### Action item:
Take the data below and filter it for lines containing the word "white"; show each line found.

### Data shown:

BEGIN

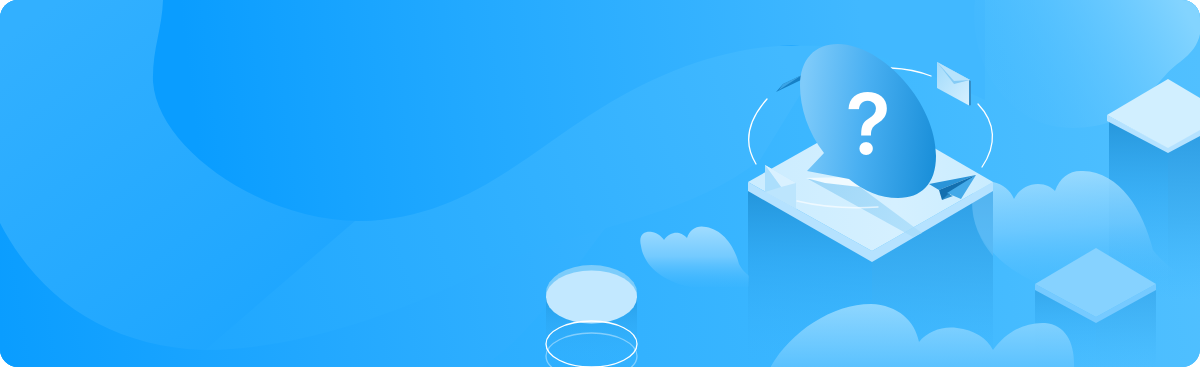
<!DOCTYPE html>
<html lang="en">
<head>
<meta charset="utf-8">
<title>Help banner</title>
<style>
:root{
  --azure:#0a9dff;
  --sky:#3ab4ff;
  --light:#7fd2ff;
  --ice:#d1efff;
  --frost:#b5e2ff;
  --deep:#1f8fd4;
  --white:#fff;
}
*{box-sizing:border-box}
html,body{margin:0;width:1200px;height:368px;overflow:hidden;background:var(--white)}
.banner{position:relative;width:1200px;height:367px;border-radius:18px;overflow:hidden;background:var(--sky)}
.banner svg{position:absolute;left:0;top:0;display:block}
.question-mark{position:absolute;left:828px;top:76px;width:80px;height:96px;margin:0;
  font:600 84px/96px Inter,"Open Sans",sans-serif;text-align:center;color:var(--white)}
.s-azure{stop-color:var(--azure)}
.s-sky{stop-color:var(--sky)}
.s-light{stop-color:var(--light)}
.s-deep{stop-color:var(--deep)}
.s-white{stop-color:var(--white)}
.ice{fill:var(--ice)}
.frost{fill:var(--frost)}
.orbit{fill:none;stroke:var(--white);stroke-width:1.3;stroke-linecap:round}
</style>
</head>
<body>
<main class="banner">
<svg width="1200" height="368" viewBox="0 0 1200 368" role="img" aria-label="Isometric platforms among clouds with a speech bubble, envelopes and paper planes">
  <defs>
    <linearGradient id="backdrop" gradientUnits="userSpaceOnUse" x1="150" y1="220" x2="1200" y2="60">
      <stop offset="0" stop-color="#1ba5ff"/><stop offset=".4" stop-color="#31b1ff"/><stop offset=".7" stop-color="#40b9ff"/><stop offset="1" stop-color="#51c0ff"/>
    </linearGradient>
    <linearGradient id="lower-wave" gradientUnits="userSpaceOnUse" x1="0" y1="330" x2="620" y2="230">
      <stop class="s-azure" offset="0"/><stop offset=".5" stop-color="#22a8ff"/><stop offset="1" stop-color="#37b3ff"/>
    </linearGradient>
    <linearGradient id="left-wave" gradientUnits="userSpaceOnUse" x1="60" y1="0" x2="300" y2="340">
      <stop offset="0" stop-color="#32b0ff"/><stop offset="1" stop-color="#1ca5ff"/>
    </linearGradient>
    <linearGradient id="mid-wave" gradientUnits="userSpaceOnUse" x1="150" y1="330" x2="800" y2="100">
      <stop offset="0" stop-color="#1da6ff"/><stop offset=".5" stop-color="#2eafff"/><stop offset="1" stop-color="#42b9ff"/>
    </linearGradient>
    <linearGradient id="upper-wave" gradientUnits="userSpaceOnUse" x1="190" y1="90" x2="860" y2="10">
      <stop class="s-azure" offset="0"/><stop offset=".42" stop-color="#22a9ff"/><stop offset="1" stop-color="#41b8ff"/>
    </linearGradient>
    <linearGradient id="glow" gradientUnits="userSpaceOnUse" x1="1180" y1="0" x2="1010" y2="90">
      <stop offset="0" stop-color="#83d4ff"/><stop offset="1" stop-color="#50beff" stop-opacity=".15"/>
    </linearGradient>
    <linearGradient id="block-left" x1="0" y1="0" x2="0" y2="1">
      <stop class="s-deep" offset="0" stop-opacity=".85"/><stop offset=".4" stop-color="#2ca4ee" stop-opacity=".6"/><stop class="s-sky" offset="1" stop-opacity="0"/>
    </linearGradient>
    <linearGradient id="block-right" x1="0" y1="0" x2="0" y2="1">
      <stop offset="0" stop-color="#2998df" stop-opacity=".85"/><stop offset=".5" stop-color="#36a9ee" stop-opacity=".6"/><stop class="s-sky" offset="1" stop-opacity="0"/>
    </linearGradient>
    <linearGradient id="bubble-fill" gradientUnits="userSpaceOnUse" x1="800" y1="115" x2="938" y2="130">
      <stop offset="0" stop-color="#7fcbfa"/><stop offset=".45" stop-color="#4ab0f2"/><stop offset="1" stop-color="#1a8fd9"/>
    </linearGradient>
    <linearGradient id="cloud-fill" x1=".4" y1="0" x2=".55" y2="1">
      <stop offset="0" stop-color="#a3defe" stop-opacity=".9"/><stop offset=".5" stop-color="#7acdff" stop-opacity=".7"/><stop offset="1" stop-color="#4dbcff" stop-opacity=".1"/>
    </linearGradient>
    <linearGradient id="front-cloud" x1="0" y1="0" x2="0" y2="1">
      <stop offset="0" stop-color="#9adbff"/><stop offset="1" stop-color="#5ec3ff"/>
    </linearGradient>
    <linearGradient id="small-cloud" x1="0" y1="0" x2="0" y2="1">
      <stop offset="0" stop-color="#a0dcff"/><stop offset=".5" stop-color="#73caff"/><stop offset="1" stop-color="#49baff" stop-opacity=".1"/>
    </linearGradient>
    <linearGradient id="envelope-fill" x1="0" y1="0" x2="1" y2="1">
      <stop offset="0" stop-color="#a2dbfb"/><stop offset="1" stop-color="#d6f0ff"/>
    </linearGradient>
    <linearGradient id="pale-top" x1="0" y1="0" x2="1" y2="0">
      <stop offset="0" stop-color="#cbecff"/><stop offset=".6" stop-color="#d5f0ff"/><stop offset="1" stop-color="#c9ecff"/>
    </linearGradient>
    <linearGradient id="plane-shadow" gradientUnits="userSpaceOnUse" x1="810" y1="180" x2="920" y2="236">
      <stop offset="0" stop-color="#8fcff5"/><stop offset="1" stop-color="#a8dcfa"/>
    </linearGradient>
  </defs>

  <g id="waves">
    <rect width="1200" height="368" fill="url(#backdrop)"/>
    <path d="M0 200V368H560L640 190Z" fill="url(#lower-wave)"/>
    <path d="M480 368C560 320 600 200 760 60H1000V368Z" fill="url(#backdrop)"/>
    <path d="M0 0H400L800 46C700 70 600 170 480 260C400 315 290 350 205 350C110 347 40 300 0 223Z" fill="url(#left-wave)"/>
    <path d="M205 350C290 350 390 318 480 273C580 225 680 222 760 160L830 46H760C640 60 590 110 520 155C450 205 400 222 355 221Z" fill="url(#mid-wave)"/>
    <path d="M163 0C162 30 152 50 153 82C158 150 265 222 360 221C460 219 520 160 590 115C660 70 730 43 812 45C880 48 930 75 985 100V0Z" fill="url(#upper-wave)"/>
    <path d="M975 0C968 60 1005 128 1072 128C1140 128 1150 83 1180 62C1192 53 1198 44 1200 34V0Z" fill="url(#glow)"/>
  </g>

  <g id="far-platform">
    <path d="M1109 118L1168 152V300H1109Z" fill="url(#block-left)"/>
    <path d="M1168 152L1200 134V300H1168Z" fill="url(#block-right)"/>
    <path d="M1107 115V121L1168 153L1200 136V129L1168 147Z" class="frost"/>
    <path d="M1107 115L1168 79L1200 98V130L1168 148Z" class="ice"/>
  </g>

  <path id="side-cloud" d="M972 207C970 188 980 181 993 182C1003 184 1010 190 1014 199C1018 190 1028 184 1038 184C1046 184 1051 187 1055 191C1060 177 1070 170 1083 171C1120 172 1143 210 1153 250C1162 262 1172 268 1178 274L1130 284H1040C1005 270 974 242 972 207Z" fill="url(#cloud-fill)"/>

  <g id="main-platform">
    <path d="M748 189L872 259V368H748Z" fill="url(#block-left)"/>
    <path d="M872 259L993 189V368H872Z" fill="url(#block-right)"/>
    <path d="M972 200L993 189V256C980 240 972 224 972 200Z" fill="#7accff" opacity=".4"/>
    <path d="M748 182V191L872 262L993 191V182L872 251Z" class="frost"/>
    <path d="M748 182L872 112L993 182L872 251Z" fill="url(#pale-top)"/>
    <path d="M808 179L848 178L922 233L913 237Z" fill="url(#plane-shadow)" opacity=".75"/>
    <path d="M806 178L848 177L860 187L825 183Z" fill="#f0faff"/>
  </g>

  <g id="orbit" class="orbit">
    <path d="M756 164C745 146 745 124 767 99"/>
    <path d="M891 68Q913 69 931 76"/>
    <path d="M978 104C996 123 997 145 982 167"/>
    <path d="M797 201Q835 210 878 207" opacity=".65"/>
  </g>

  <g id="back-plane">
    <path d="M776 92L783 84L802 75L801 80Z" fill="#1680c6"/>
    <path d="M783 84L802 75L779 90Z" fill="#3ba4e6"/>
  </g>

  <path id="speech-bubble" d="M807 171L824 153C808 133 800 107 800 86C800 59 815 44 838 44C884 45 936 104 936 156C936 184 921 198 898 198C880 198 864 191 849 179Z" fill="url(#bubble-fill)"/>

  <g id="top-envelope">
    <path d="M937 62L970 80V106L937 88Z" fill="url(#envelope-fill)"/>
    <path d="M937 62L954 84L970 80Z" fill="#85cbf5"/>
    <path d="M937 62L954 81L970 80Z" fill="#b7e3fc"/>
    <path d="M969 80L971 81V105L969 106Z" fill="#348fca"/>
  </g>
  <g id="low-envelope">
    <path d="M765 165L796 183V209L765 192Z" fill="#bce5fd"/>
    <path d="M765 165L781 187L796 183Z" fill="#d9f1ff"/>
    <path d="M765 165L781 187L765 192Z" fill="#abdefc"/>
  </g>

  <g id="front-plane">
    <path d="M976 175L929 184L939 190Z" fill="#2b94d8"/>
    <path d="M976 175L939 190L942 200Z" fill="#136faf"/>
    <path d="M976 175L942 200L948 194Z" fill="#0f639f"/>
    <path d="M976 175L947 193L961 199Z" fill="#43a9e8"/>
    <path d="M942 200L948 194L953 196Z" fill="#2c8dca"/>
  </g>

  <path id="little-cloud" d="M641 246C638 234 645 231 652 232C658 233 662 237 664 240C668 234 674 232 679 233C683 234 685 236 687 238C690 229 697 225 706 227C724 230 735 248 739 264C742 270 746 273 749 276V287H690C665 282 644 267 641 246Z" fill="url(#small-cloud)"/>

  <g id="near-platform">
    <path d="M1035 288L1096 322V368H1035Z" fill="url(#block-left)" opacity=".55"/>
    <path d="M1096 322L1156 288V368H1096Z" fill="url(#block-right)" opacity=".55"/>
    <path d="M1035 284V290L1096 323L1156 290V284L1096 317Z" fill="#76caff"/>
    <path d="M1035 284L1096 248L1156 284L1096 317Z" fill="#86d2ff"/>
  </g>

  <path id="foreground-cloud" d="M770 368C790 332 832 304 871 304C898 305 915 321 919 342C928 331 943 326 957 328C974 330 987 338 993 350C1006 332 1025 322 1045 323C1066 325 1075 343 1074 368Z" fill="url(#front-cloud)" opacity=".88"/>

  <g id="round-platform">
    <path d="M546 294V368H637V294Z" fill="url(#block-left)" opacity=".7"/>
    <path d="M546 293A45.500 28 0 0 1 637 293V298H546Z" fill="#7bccfb"/>
    <ellipse cx="591.500" cy="297" rx="45.500" ry="26.500" fill="#c2e8ff"/>
    <g class="orbit">
      <ellipse cx="591.500" cy="344" rx="45.500" ry="23"/>
      <ellipse cx="591.500" cy="356" rx="45.500" ry="23" opacity=".4"/>
    </g>
  </g>
</svg>
<p class="question-mark">?</p>
</main>
</body>
</html>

END

### Task output:
  --white:#fff;
html,body{margin:0;width:1200px;height:368px;overflow:hidden;background:var(--white)}
  font:600 84px/96px Inter,"Open Sans",sans-serif;text-align:center;color:var(--white)}
.s-white{stop-color:var(--white)}
.orbit{fill:none;stroke:var(--white);stroke-width:1.3;stroke-linecap:round}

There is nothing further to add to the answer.